Entering cooking competitions was never a difficult decision for me, it was something I was always instinctively drawn to.
I first began cooking competitively in secondary school, when my home economics teacher encouraged me to participate in a couple of competitions. I quickly realised how much I enjoyed cooking under pressure and in an environment different than that of my class or home. Cooking where the stakes are raised allows you to focus intently on the task at hand and gets you in the zone.
Last year I decided to enter the Euro-Toques Ireland Young Chef of the Year competition. I felt I was talented enough and motivated enough to potentially do quite well in the competition. The first round involved a written assignment where we were tasked with developing a recipe, calculating the cost and completing other paperwork involved in the recipe building process. Successful applicants from this were then shortlisted for an interview. Those who made it through the interview would eventually move onto the semi-final where you take part in a culinary skills test. As part of last year’s competition, we were given a mystery box full of ingredients and instructed to come up with a dish, which was then judged by a selection of judges.
I have decided to enter the ‘Young Chef of the Year Competition’ once again this year. I’m currently going through the judging process with my Strawberry, Honey and Elderflower dish (pictured below) under scrutiny.
Last year I was the only female chef that made it to the last 14 of the Young Chef Competition. At the time it didn’t worry me too much as I was solely fixated on the competition and how to be the best as I could possibly be in competition. However, I am aware that professional kitchens, particularly fine-dining establishments are often quite macho, with a high ratio of males to females. Whether this is down to public perception that professional kitchens aren’t suitable for women or other factors, I don’t know. What I can say is that in most of the places I have worked the culture in the kitchen has been great however, they have been quite male-dominated.

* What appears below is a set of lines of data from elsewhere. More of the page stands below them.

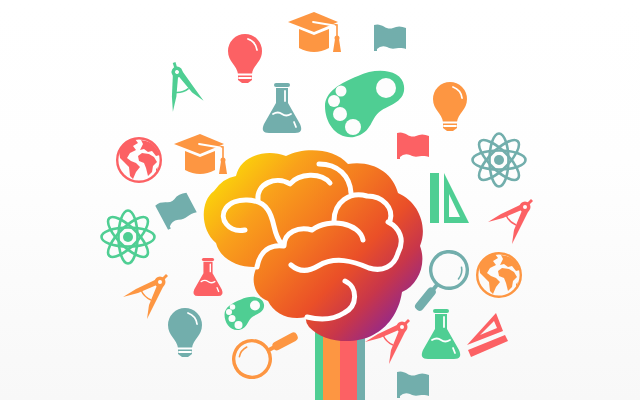
<!DOCTYPE html>
<html lang="en">
<head>
<meta charset="utf-8">
<title>Tree of knowledge</title>
<style>
:root{--green:#4fce93;--teal:#72aeac;--coral:#fc6164;--orange:#fd9642;--paper:#fdfdfd}
html,body{margin:0;padding:0;overflow:hidden;background:var(--paper)}
svg{display:block;width:640px;height:400px}
.green{color:var(--green)}
.teal{color:var(--teal)}
.coral{color:var(--coral)}
.orange{color:var(--orange)}
.icons,symbol,defs g{fill:currentColor}
.stroke{fill:none;stroke:currentColor}
.hole{fill:var(--paper)}
.shine{fill:none;stroke:#fff;stroke-width:1.8;stroke-linecap:round}
.folds{fill:none;stroke:#fff;stroke-width:5;stroke-linecap:round;stroke-linejoin:round}
</style>
</head>
<body>
<svg viewBox="0 0 640 400" role="img" aria-label="A brain as the crown of a tree, surrounded by learning icons">
<defs>
<linearGradient id="backdrop" x1="0" y1="0" x2="0" y2="1">
<stop offset="0" stop-color="#fff"/><stop offset=".4" stop-color="#fefefe"/><stop offset="1" stop-color="#f8f8f8"/>
</linearGradient>
<linearGradient id="brain-fill" gradientUnits="userSpaceOnUse" x1="216" y1="178" x2="384" y2="336">
<stop offset="0" stop-color="#fbd50a"/><stop offset=".22" stop-color="#f9a01b"/><stop offset=".45" stop-color="#f47a20"/><stop offset=".68" stop-color="#ea4f28"/><stop offset=".84" stop-color="#c8364a"/><stop offset="1" stop-color="#93288c"/>
</linearGradient>

<g id="bulb">
<path d="M-17 0A17 17 0 0 1 17 0C17 11 8 14 7 23H-7C-8 14 -17 11 -17 0Z"/>
<path d="M-7 24H7V29L3 32H-3L-7 29Z"/>
<path class="shine" d="M3 -12Q11 -9 12 -1M-7 23.5H7M-6 27H6" stroke-width="1"/>
</g>

<g id="cap">
<path d="M-26 0L0 -10L24 0L0 10Z"/>
<path d="M-15 7L0 13L15 7V26Q0 34 -15 26Z"/>
<path class="stroke" d="M0 0L23 3V18" stroke-width="1.6"/>
<path d="M21 17H25L27 30H19Z"/><circle cx="23" cy="16" r="2.5"/>
<path class="shine" d="M-1 0L20 3.5" stroke-width="1"/>
</g>

<g id="flag">
<path d="M-16 -12C-8 -15 -4 -6 3 -9Q9 -12 16 -9V12C8 9 4 14 -3 10Q-9 8 -13 12V14H-16Z"/>
</g>

<g id="compass">
<circle r="5.5"/>
<path d="M2 -4L6 -8L8 -6L4 -2Z"/>
<path d="M-3 -3L-24 7L-37 15L-22 11L-1 2Z"/>
<path d="M-2 1L-11 23L-13 37L-7 25L4 3Z"/>
<path class="stroke" d="M-19 8Q-16 15 -9 18" stroke-width="1.5"/>
<circle class="hole" r="2"/>
</g>

<g id="flask">
<rect x="-8" y="-25" width="16" height="4" rx="2"/>
<path d="M-6 -20H6V-5L18 16Q22 25 13 25H-13Q-22 25 -18 16L-6 -5Z"/>
<path class="shine" d="M-9 6Q-4 3 0 6T9 6M12 14L14 19M3 -17V-7"/>
</g>

<g id="palette">
<path d="M-6 -27C12 -36 38 -34 40 -17C42 -2 26 2 18 7C6 14 9 30 -10 34C-28 36 -39 20 -39 3C-39 -11 -24 -20 -6 -27Z"/>
<g class="hole"><circle cx="22" cy="-15" r="10"/><circle cx="-23" cy="-12" r="5.5"/><circle cx="-30" cy="-2" r="6"/><circle cx="-24" cy="11" r="7"/><circle cx="-11" cy="24" r="8"/></g>
</g>

<g id="globe">
<circle class="stroke" r="21.8" stroke-width="2.4"/>
<path d="M-20 -9Q-15 -20 -4 -21L-1 -17L-6 -14L-3 -10L-9 -7L-12 -2L-8 1L-3 3L1 7L-3 12L-6 19L-9 16L-10 7L-15 2L-19 -2Z"/>
<path d="M2 -20Q13 -19 18 -11L21 -5L17 -4L13 -9L9 -8L5 -11L1 -10L4 -16Z"/>
<path d="M3 -7L10 -6L15 -3L18 2L14 6L13 12L9 16L7 8L5 3L0 1L-1 -4Z"/>
<path d="M17 9L19 7L17 13Z"/>
</g>

<g id="atom">
<g class="stroke" stroke-width="2.6">
<ellipse rx="9.5" ry="26.5"/>
<ellipse rx="9.5" ry="26.5" transform="rotate(45)"/>
<ellipse rx="9.5" ry="26.5" transform="rotate(90)"/>
<ellipse rx="9.5" ry="26.5" transform="rotate(135)"/>
</g>
<circle class="hole" r="7"/><circle r="5"/>
</g>

<g id="magnifier">
<circle class="stroke" r="18.3" stroke-width="3.4"/>
<path class="stroke" d="M-10 -8Q-6 -13 1 -13" stroke-width="1.6" stroke-linecap="round"/>
<path d="M18 -2H26V2H18Z"/>
<rect x="24" y="-4.5" width="27" height="9" rx="4"/>
</g>
</defs>

<rect width="640" height="400" fill="url(#backdrop)"/>

<g id="trunk">
<rect x="315" y="325" width="9" height="75" fill="var(--green)"/>
<rect x="323" y="325" width="18" height="75" fill="var(--orange)"/>
<rect x="340" y="325" width="18" height="75" fill="var(--coral)"/>
<rect x="357" y="325" width="8" height="75" fill="var(--teal)"/>
</g>

<g id="brain">
<path fill="url(#brain-fill)" d="M236 176C240 156 266 148 286 156C304 147 334 148 348 164C373 160 393 173 398 193C419 202 428 227 420 246C427 264 418 285 402 292C399 313 387 328 373 335C354 345 324 343 309 327Q305 322 306 317C290 321 274 314 268 301C254 296 250 279 257 267C238 268 220 259 216 243C200 230 200 201 214 191Q223 178 236 176Z"/>
<g class="folds">
<path d="M245 230C229 233 218 219 226 208C234 197 260 197 268 210C275 220 273 234 281 243"/>
<path d="M258 200C256 184 276 175 290 184C299 173 321 172 330 183"/>
<path d="M319 164C338 164 350 176 351 193"/>
<path d="M334 221C334 202 350 191 367 196C383 196 394 208 390 221"/>
<path d="M388 222C400 228 405 240 398 253C394 267 382 272 369 268C353 261 335 256 318 266C308 272 299 272 291 265"/>
<path d="M257 267C260 251 270 244 284 246C284 232 299 226 312 230C329 217 360 223 363 240"/>
<path d="M345 281C358 287 358 306 344 313C333 320 319 320 307 317"/>
</g>
</g>

<g class="icons">
<g id="bulbs">
<use href="#bulb" class="coral" x="245" y="51"/>
<use href="#bulb" class="orange" x="450" y="99"/>
<use href="#bulb" class="teal" x="185" y="325"/>
</g>
<g id="caps">
<use href="#cap" class="orange" x="314" y="22"/>
<use href="#cap" class="orange" x="200" y="144"/>
</g>
<g id="flags">
<use href="#flag" class="teal" x="390" y="37"/>
<use href="#flag" class="coral" x="413" y="145"/>
<use href="#flag" class="teal" transform="translate(176 209) rotate(-28) scale(1.05)"/>
<use href="#flag" class="teal" x="413" y="384"/>
</g>
<g id="compasses">
<use href="#compass" class="green" transform="translate(177 72) rotate(-62)"/>
<use href="#compass" class="coral" x="525" y="207"/>
<use href="#compass" class="orange" x="160" y="282"/>
<use href="#compass" class="coral" x="402" y="327"/>
</g>
<g id="flasks">
<use href="#flask" class="teal" x="282" y="108"/>
<use href="#flask" class="green" x="441" y="334"/>
<use href="#flask" class="coral" transform="translate(208 277) scale(.76)"/>
</g>
<g id="palettes">
<use href="#palette" class="green" x="364" y="103"/>
<use href="#palette" class="green" transform="translate(244 313) scale(.5)"/>
</g>
<g id="globes">
<use href="#globe" class="coral" x="139" y="160"/>
<use href="#globe" class="orange" x="499" y="275"/>
</g>
<g id="atoms">
<use href="#atom" class="teal" x="499" y="160"/>
<use href="#atom" class="green" x="128" y="237"/>
</g>
<g id="magnifiers">
<use href="#magnifier" class="teal" transform="translate(449 270) rotate(129)"/>
<use href="#magnifier" class="orange" transform="translate(252 359) rotate(-28)"/>
</g>
<g id="rulers" fill-rule="evenodd">
<g class="green" fill="currentColor">
<rect x="430" y="173" width="9" height="50"/>
<path d="M444 173L469 223H444ZM449 194V217H460Z"/>
</g>
<g class="coral" fill="currentColor">
<path d="M467 345L496 313L503 331ZM480 335L497 328L494 321Z"/>
<path d="M468 350L505 335L508 341L471 357Z"/>
</g>
</g>
</g>
</svg>
</body>
</html>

I have been privileged to experience kitchens ran by fantastic women such as Danni Barry and Paula Stakelum. I think women make fantastic chefs and I would love to see more women coming into the industry and add more balance to kitchens. I think male and female chefs working side by side would result in some really excellent kitchens. I would be delighted to see more women and young chefs entering these competitions, to show how quality their cooking can be, even under pressure and to see just a little bit more diversity in kitchens.
Despite the pressure and intensity, I enjoy competitions. While it can be a little intimidating having your work so heavily scrutinised and examined, I take a lot of pride in what I produce and relish the opportunity to showcase my finest creations. It’s a great opportunity to use complex pastry techniques, fantastic ingredients and exercise a little creative flair in coming up with new dishes. On top of that, it’s a fantastic learning experience and a chance to test yourself within a new environment. I feel it’s important for young chefs to push themselves out of their comfort zones, evolve and develop their skills. That’s why I enter competitions.#KitchenCulture#Mentor